--- Work task ---
Go line by line through the entries below and copy those containing the string "html".
------------------------------------------------
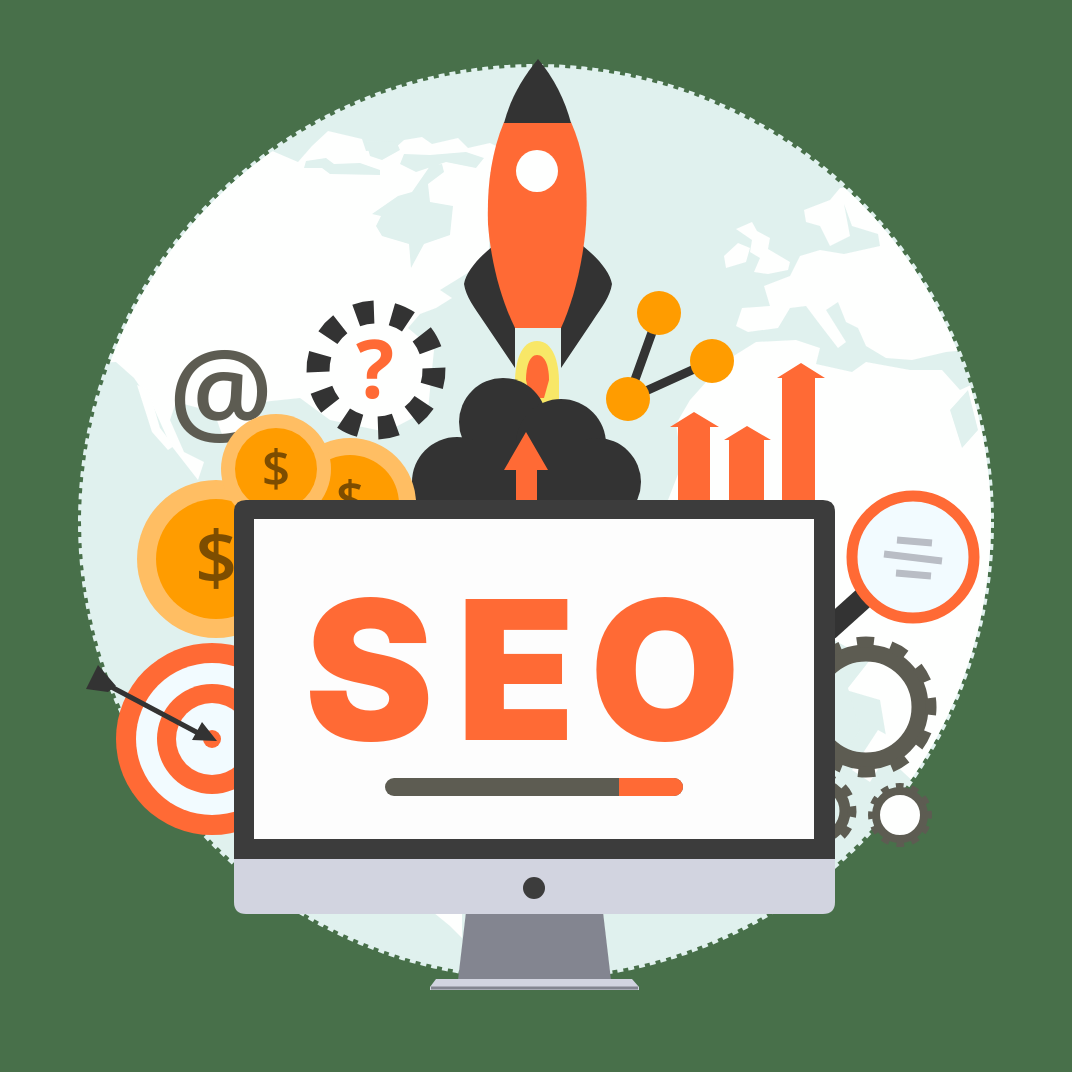
<!DOCTYPE html>
<html lang="en">
<head>
<meta charset="utf-8">
<title>SEO launch illustration</title>
<style>
:root {
  --backdrop: #48704a;
  --sea: #e0f1ee;
  --land: #fefffe;
  --orange: #ff6a35;
  --amber: #ff9c00;
  --gold: #ffbe63;
  --coin-ink: #7d4d00;
  --ink: #333333;
  --bezel: #3c3c3c;
  --olive: #5d5c52;
  --lens: #f2fbff;
  --silver: #d2d4e0;
  --steel: #838590;
  --yellow: #f8e767;
}
html, body { margin: 0; background: var(--backdrop); overflow: hidden; }
svg { display: block; width: 1072px; height: 1072px; }
.sea { fill: var(--sea); }
.land { fill: var(--land); }
.orange { fill: var(--orange); }
.amber { fill: var(--amber); }
.gold { fill: var(--gold); }
.ink { fill: var(--ink); }
.bezel { fill: var(--bezel); }
.olive { fill: var(--olive); }
.lens { fill: var(--lens); }
.silver { fill: var(--silver); }
.steel { fill: var(--steel); }
.yellow { fill: var(--yellow); }
.ring { fill: none; stroke: var(--olive); }
.globe-edge { fill: none; stroke: var(--sea); stroke-width: 6; stroke-dasharray: 6 5; }
text { text-anchor: middle; }
.headline { font: 900 194px Inter, sans-serif; fill: var(--orange); }
.at-sign { font: 600 117px "Open Sans", sans-serif; fill: var(--olive); }
.question { font: 700 80px "Open Sans", sans-serif; fill: var(--orange); }
.dollar { font-family: "Open Sans", sans-serif; font-weight: 600; fill: var(--coin-ink); }
</style>
</head>
<body>
<svg viewBox="0 0 1072 1072" role="img" aria-label="A rocket launching from a computer screen that reads SEO, in front of a globe">
  <defs>
    <clipPath id="globe-clip"><circle cx="536" cy="522" r="455"/></clipPath>
    <clipPath id="above-monitor"><path d="M0 0H1072V501H0Z"/></clipPath>
  </defs>

  <g id="globe">
    <circle class="globe-edge" cx="536" cy="522" r="455"/>
    <circle class="sea" cx="536" cy="522" r="455"/>
    <g clip-path="url(#globe-clip)">
      <path class="land" d="M60 365V150H270L298 162 312 146 328 131 362 139 366 151 394 149 404 140 422 137 432 144 458 138 468 148 490 143 512 154 508 170 490 172 489 260 466 274 440 290 452 298 436 308 420 314 408 328 434 350 428 410 386 432 330 420 300 398 262 402 250 450 224 440 214 412 176 402 170 420 184 452 204 462 198 480 170 444 152 404 134 378 116 362Z"/>
      <path class="land" d="M137 385L149 390 160 428 174 446 168 450 152 432Z"/>
      <path class="sea" d="M372 214L398 196 412 192 430 166 442 164 444 172 428 184 430 202 453 206 450 235 424 244 411 268 409 244 382 236 376 226 381 216ZM306 161L326 158 334 164 360 163 380 170 380 175 330 174 322 168 304 168ZM366 142L396 141 400 150 382 160 370 156ZM404 154L430 155 466 152 484 158 476 168 446 162 416 172 400 164Z"/>
      <path class="land" d="M736 229L752 222 757 231 770 238 768 249 790 262 788 270 768 274 754 272 760 258 750 252 752 240ZM724 256L738 243 750 248 746 262 726 268Z"/>
      <path class="land" d="M840 188L1010 190V362H978L966 350 946 352 912 360 886 358 866 346 858 328 846 322 838 302 826 310 846 342 838 348 818 322 806 306 790 308 778 328 748 332 736 326 742 308 770 306 764 286 790 276 800 256 820 250 844 254 880 246 878 234 852 226 844 204 850 236 830 246 820 226 806 222 804 210 830 200Z"/>
      <path class="land" d="M724 362L756 342 796 340 820 348 816 364 852 372 866 362 910 370 942 370 960 390 982 380V362H1010V690H960L940 740 916 784 890 760 880 700 846 690 834 640V520H668V500L682 464 676 424 690 400Z"/>
      <path class="land" d="M878 730L896 740 870 782 852 770ZM428 908H462V938L450 926Z"/>
      <path class="sea" d="M834 640L870 660 848 688 860 730 834 770ZM968 390L978 430 962 448 950 410Z"/>
    </g>
  </g>

  <g id="at-symbol"><text class="at-sign" x="221" y="433">@</text></g>

  <g id="question-badge">
    <circle class="land" cx="376" cy="370" r="50"/>
    <circle cx="376" cy="370" r="58" fill="none" stroke="#333333" stroke-width="23" pathLength="100" stroke-dasharray="5 5" transform="rotate(-2 376 370)"/>
    <text class="question" x="375" y="398">?</text>
  </g>

  <g id="rocket">
    <path class="ink" d="M493 246C478 258 466 272 464 284C466 297 474 307 484 322L515 368V328H561V368L592 322C602 307 610 297 612 284C610 272 598 258 583 246Z"/>
    <path class="sea" d="M515 328H561V400H515Z"/>
    <path class="yellow" d="M537 341C553 341 559 362 559 382V405H515V382C515 362 521 341 537 341Z"/>
    <path class="orange" d="M537 355C546 355 549 368 549 380L544 398H530L526 380C526 368 529 355 537 355Z"/>
    <path class="orange" d="M504 122H571C586 156 588 190 586 224C583 264 573 302 561 328H515C502 302 491 264 488 224C487 190 490 156 504 122Z"/>
    <path class="ink" d="M538 59C554 78 565 100 571 123H504C510 100 522 78 538 59Z"/>
    <circle class="land" cx="537" cy="171" r="21"/>
  </g>

  <g id="smoke-cloud" clip-path="url(#above-monitor)">
    <g class="ink">
      <circle cx="503" cy="422" r="44"/>
      <circle cx="561" cy="444" r="45"/>
      <circle cx="457" cy="482" r="45"/>
      <circle cx="597" cy="482" r="44"/>
      <path d="M457 440H597V502H457Z"/>
    </g>
    <path class="orange" d="M526 432L548 470H537V502H516V470H504Z"/>
  </g>

  <g id="network-nodes">
    <path d="M659 313L628 399 712 361" fill="none" stroke="#333333" stroke-width="9"/>
    <g class="amber">
      <circle cx="659" cy="313" r="22"/>
      <circle cx="712" cy="361" r="22"/>
      <circle cx="628" cy="399" r="22"/>
    </g>
  </g>

  <g id="growth-bars" class="orange">
    <path d="M678 502V427H670L694 412 719 427H710V502Z"/>
    <path d="M729 502V440H724L747 426 771 440H764V502Z"/>
    <path d="M782 502V378H777L801 363 825 378H815V502Z"/>
  </g>

  <g id="coins">
    <circle class="gold" cx="350" cy="504" r="66"/>
    <circle class="amber" cx="350" cy="504" r="49"/>
    <text class="dollar" x="350" y="517" font-size="50">$</text>
    <circle class="gold" cx="216" cy="559" r="79"/>
    <circle class="amber" cx="216" cy="559" r="60"/>
    <text class="dollar" x="216" y="584" font-size="74">$</text>
    <circle class="gold" cx="276" cy="469" r="55"/>
    <circle class="amber" cx="276" cy="469" r="41"/>
    <text class="dollar" x="276" y="486" font-size="50">$</text>
  </g>

  <g id="target">
    <circle class="orange" cx="212" cy="739" r="96"/>
    <circle class="lens" cx="212" cy="739" r="76"/>
    <circle class="orange" cx="212" cy="739" r="55"/>
    <circle class="lens" cx="212" cy="739" r="36"/>
    <circle class="orange" cx="212" cy="739" r="9"/>
    <path d="M102 682L200 734" stroke="#333333" stroke-width="5"/>
    <path class="ink" d="M217 741L192 740 202 722ZM98 665L116 686 108 692 86 689Z"/>
  </g>

  <g id="magnifier">
    <path d="M828 630L868 594" stroke="#333333" stroke-width="22"/>
    <circle class="lens" cx="913" cy="557" r="61" stroke="#ff6a35" stroke-width="11"/>
    <path d="M897 540L932 543M884 554L942 561M896 573L931 576" stroke="#b9bdc5" stroke-width="7"/>
  </g>

  <g id="gears" class="ring">
    <g id="large-gear">
      <circle cx="866" cy="707" r="54" stroke-width="17"/>
      <circle cx="866" cy="707" r="65" stroke-width="11" pathLength="120" stroke-dasharray="5 5" transform="rotate(-8 866 707)"/>
    </g>
    <g id="half-gear">
      <circle cx="818" cy="811" r="27" stroke-width="11"/>
      <circle cx="818" cy="811" r="34" stroke-width="9" pathLength="100" stroke-dasharray="5 5" transform="rotate(-8 818 811)"/>
    </g>
    <g id="small-gear">
      <circle class="land" cx="900" cy="815" r="24" stroke-width="8"/>
      <circle cx="900" cy="815" r="29" stroke-width="6" pathLength="120" stroke-dasharray="5 5" transform="rotate(-8 900 815)"/>
    </g>
  </g>

  <g id="monitor">
    <path class="steel" d="M466 912H603L611 980H458Z"/>
    <path class="silver" d="M436 979H632L639 987V990H430V987Z"/>
    <path d="M431 988H638" stroke="#838590" stroke-width="3"/>
    <path class="silver" d="M234 856H835V902Q835 914 823 914H246Q234 914 234 902Z"/>
    <path class="bezel" d="M246 500H823Q835 500 835 512V859H234V512Q234 500 246 500Z"/>
    <rect x="254" y="519" width="560" height="320" fill="#fdfdfd"/>
    <circle class="bezel" cx="534" cy="888" r="11"/>
    <text class="headline" x="369 516 665" y="740">SEO</text>
    <g id="progress-bar">
      <rect class="olive" x="385" y="778" width="298" height="18" rx="9"/>
      <path class="orange" d="M619 778H674A9 9 0 0 1 674 796H619Z"/>
    </g>
  </g>
</svg>
</body>
</html>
------------------------------------------------
--- Written answer ---
<!DOCTYPE html>
<html lang="en">
html, body { margin: 0; background: var(--backdrop); overflow: hidden; }
</html>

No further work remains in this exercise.